In the copy you make of the entries, no picture should appear, and every word must match.
►
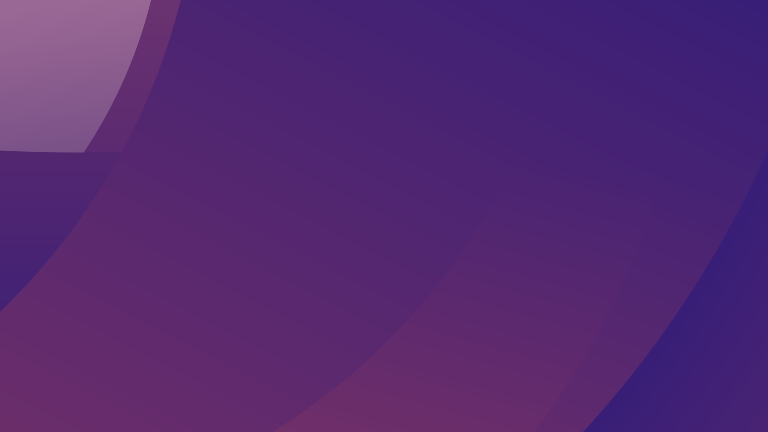
Reproduce this background procedurally as a Shadertoy shader.

```glsl
// Discs: centre x, centre y, radius, in canvas heights
const vec3 LEFT_DISC  = vec3(-1.041, 1.364, 1.504);
const vec3 INNER_DISC = vec3(-0.153, 1.266, 1.489);
const vec3 MID_DISC   = vec3(-0.106, 1.046, 1.700);
const vec3 OUTER_DISC = vec3(-0.440, 1.641, 2.428);
const vec3 PANEL_DISC = vec3(-0.729, 1.266, 1.111);
const vec3 FLOOR_DISC = vec3( 0.185, 4.351, 3.704);

// Palette
const vec3 INDIGO      = vec3(0.220, 0.118, 0.468);
const vec3 PLUM        = vec3(0.420, 0.178, 0.416);
const vec3 RIM_TOP     = vec3(0.415, 0.198, 0.440);
const vec3 RIM_BOTTOM  = vec3(0.358, 0.165, 0.438);
const vec3 PANEL_TOP   = vec3(0.604, 0.406, 0.582);
const vec3 PANEL_BOTTOM = vec3(0.470, 0.314, 0.528);

// Gradient strengths
const vec2 MAIN_SLOPE = vec2(-0.265, -0.515);
const float MAIN_OFFSET = 0.992;
const float GLOW_TOP = 0.61;
const float MID_GLOW = 0.27;
const float OUTER_GLOW = 0.14;

float discDistance(vec2 p, vec3 disc) {
    return length(p - disc.xy) - disc.z;
}

// Antialiased coverage of a disc, one pixel wide
float discMask(vec2 p, vec3 disc) {
    float halfPixel = 0.5 / iResolution.y;
    return 1.0 - smoothstep(-halfPixel, halfPixel, discDistance(p, disc));
}

vec3 purple(float warmth) {
    return mix(INDIGO, PLUM, warmth);
}

void mainImage(out vec4 fragColor, in vec2 fragCoord) {
    vec2 p = fragCoord / iResolution.y;

    // Dark corner warms away from the outer arc
    float cornerDepth = max(discDistance(p, OUTER_DISC), 0.0);
    vec3 color = purple(1.0 * cornerDepth);

    // Nested bands share one slanted gradient and glow towards the bottom
    float warmth = MAIN_OFFSET + dot(MAIN_SLOPE, p);
    float glow = clamp(1.0 - p.y / GLOW_TOP, 0.0, 1.0);
    color = mix(color, purple(warmth + OUTER_GLOW * glow), discMask(p, OUTER_DISC));
    color = mix(color, purple(warmth + MID_GLOW * glow), discMask(p, MID_DISC));
    color = mix(color, purple(warmth), discMask(p, INNER_DISC));

    // Left disc: shaded lower part, warm rim above the floor line
    float leftMask = discMask(p, LEFT_DISC);
    float floorMask = discMask(p, FLOOR_DISC);
    float shade = 0.54 - 0.92 * (0.648 - p.y);
    float height = clamp((p.y - 0.648) / 0.352, 0.0, 1.0);
    vec3 rim = mix(RIM_BOTTOM, RIM_TOP, height);
    color = mix(color, mix(purple(shade), rim, floorMask), leftMask);

    // Pale panel in the upper corner
    float panelLight = clamp(height + 0.1 - 0.35 * p.x, 0.0, 1.0);
    vec3 panel = mix(PANEL_BOTTOM, PANEL_TOP, panelLight);
    color = mix(color, panel, discMask(p, PANEL_DISC) * floorMask);

    fragColor = vec4(color, 1.0);
}
```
◄
## Answer for the task
Reproduce this background procedurally as a Shadertoy shader.

```glsl
// Discs: centre x, centre y, radius, in canvas heights
const vec3 LEFT_DISC  = vec3(-1.041, 1.364, 1.504);
const vec3 INNER_DISC = vec3(-0.153, 1.266, 1.489);
const vec3 MID_DISC   = vec3(-0.106, 1.046, 1.700);
const vec3 OUTER_DISC = vec3(-0.440, 1.641, 2.428);
const vec3 PANEL_DISC = vec3(-0.729, 1.266, 1.111);
const vec3 FLOOR_DISC = vec3( 0.185, 4.351, 3.704);

// Palette
const vec3 INDIGO      = vec3(0.220, 0.118, 0.468);
const vec3 PLUM        = vec3(0.420, 0.178, 0.416);
const vec3 RIM_TOP     = vec3(0.415, 0.198, 0.440);
const vec3 RIM_BOTTOM  = vec3(0.358, 0.165, 0.438);
const vec3 PANEL_TOP   = vec3(0.604, 0.406, 0.582);
const vec3 PANEL_BOTTOM = vec3(0.470, 0.314, 0.528);

// Gradient strengths
const vec2 MAIN_SLOPE = vec2(-0.265, -0.515);
const float MAIN_OFFSET = 0.992;
const float GLOW_TOP = 0.61;
const float MID_GLOW = 0.27;
const float OUTER_GLOW = 0.14;

float discDistance(vec2 p, vec3 disc) {
    return length(p - disc.xy) - disc.z;
}

// Antialiased coverage of a disc, one pixel wide
float discMask(vec2 p, vec3 disc) {
    float halfPixel = 0.5 / iResolution.y;
    return 1.0 - smoothstep(-halfPixel, halfPixel, discDistance(p, disc));
}

vec3 purple(float warmth) {
    return mix(INDIGO, PLUM, warmth);
}

void mainImage(out vec4 fragColor, in vec2 fragCoord) {
    vec2 p = fragCoord / iResolution.y;

    // Dark corner warms away from the outer arc
    float cornerDepth = max(discDistance(p, OUTER_DISC), 0.0);
    vec3 color = purple(1.0 * cornerDepth);

    // Nested bands share one slanted gradient and glow towards the bottom
    float warmth = MAIN_OFFSET + dot(MAIN_SLOPE, p);
    float glow = clamp(1.0 - p.y / GLOW_TOP, 0.0, 1.0);
    color = mix(color, purple(warmth + OUTER_GLOW * glow), discMask(p, OUTER_DISC));
    color = mix(color, purple(warmth + MID_GLOW * glow), discMask(p, MID_DISC));
    color = mix(color, purple(warmth), discMask(p, INNER_DISC));

    // Left disc: shaded lower part, warm rim above the floor line
    float leftMask = discMask(p, LEFT_DISC);
    float floorMask = discMask(p, FLOOR_DISC);
    float shade = 0.54 - 0.92 * (0.648 - p.y);
    float height = clamp((p.y - 0.648) / 0.352, 0.0, 1.0);
    vec3 rim = mix(RIM_BOTTOM, RIM_TOP, height);
    color = mix(color, mix(purple(shade), rim, floorMask), leftMask);

    // Pale panel in the upper corner
    float panelLight = clamp(height + 0.1 - 0.35 * p.x, 0.0, 1.0);
    vec3 panel = mix(PANEL_BOTTOM, PANEL_TOP, panelLight);
    color = mix(color, panel, discMask(p, PANEL_DISC) * floorMask);

    fragColor = vec4(color, 1.0);
}
```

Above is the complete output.